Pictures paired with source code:
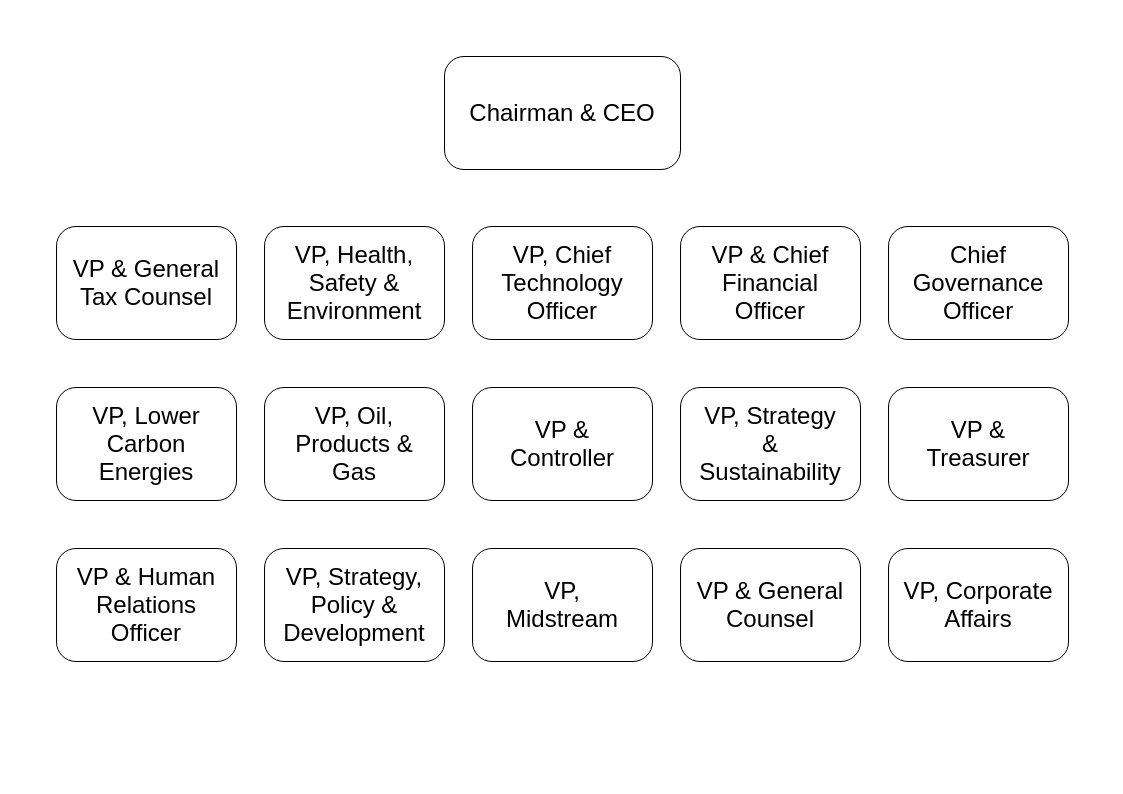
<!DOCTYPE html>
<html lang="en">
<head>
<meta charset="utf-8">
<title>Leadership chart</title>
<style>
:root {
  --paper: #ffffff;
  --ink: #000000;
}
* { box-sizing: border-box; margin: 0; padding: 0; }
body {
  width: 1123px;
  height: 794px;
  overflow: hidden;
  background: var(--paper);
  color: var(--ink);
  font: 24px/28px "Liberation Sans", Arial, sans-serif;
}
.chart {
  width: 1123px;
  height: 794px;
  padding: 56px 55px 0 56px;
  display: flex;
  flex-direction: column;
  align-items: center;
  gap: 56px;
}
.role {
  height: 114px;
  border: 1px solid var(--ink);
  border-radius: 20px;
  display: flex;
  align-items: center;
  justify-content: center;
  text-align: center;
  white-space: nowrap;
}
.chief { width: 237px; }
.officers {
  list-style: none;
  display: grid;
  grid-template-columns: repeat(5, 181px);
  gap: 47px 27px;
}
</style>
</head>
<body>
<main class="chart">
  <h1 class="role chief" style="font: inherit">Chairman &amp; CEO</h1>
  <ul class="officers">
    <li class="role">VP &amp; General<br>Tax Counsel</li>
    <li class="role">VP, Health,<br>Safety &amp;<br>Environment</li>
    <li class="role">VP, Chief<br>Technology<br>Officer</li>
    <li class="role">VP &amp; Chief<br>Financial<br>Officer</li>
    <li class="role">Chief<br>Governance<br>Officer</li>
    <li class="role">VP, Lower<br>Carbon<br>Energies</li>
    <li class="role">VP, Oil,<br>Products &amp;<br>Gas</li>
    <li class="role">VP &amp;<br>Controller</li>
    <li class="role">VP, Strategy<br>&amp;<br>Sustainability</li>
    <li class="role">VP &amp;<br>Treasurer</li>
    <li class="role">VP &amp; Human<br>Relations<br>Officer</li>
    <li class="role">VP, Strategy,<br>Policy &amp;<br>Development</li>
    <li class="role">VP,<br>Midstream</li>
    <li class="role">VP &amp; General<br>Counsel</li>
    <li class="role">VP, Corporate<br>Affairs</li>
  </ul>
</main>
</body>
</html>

What the task asks:
Within the records above, how many lines include the word "style"? State the number by itself.

Reply to the exercise:
4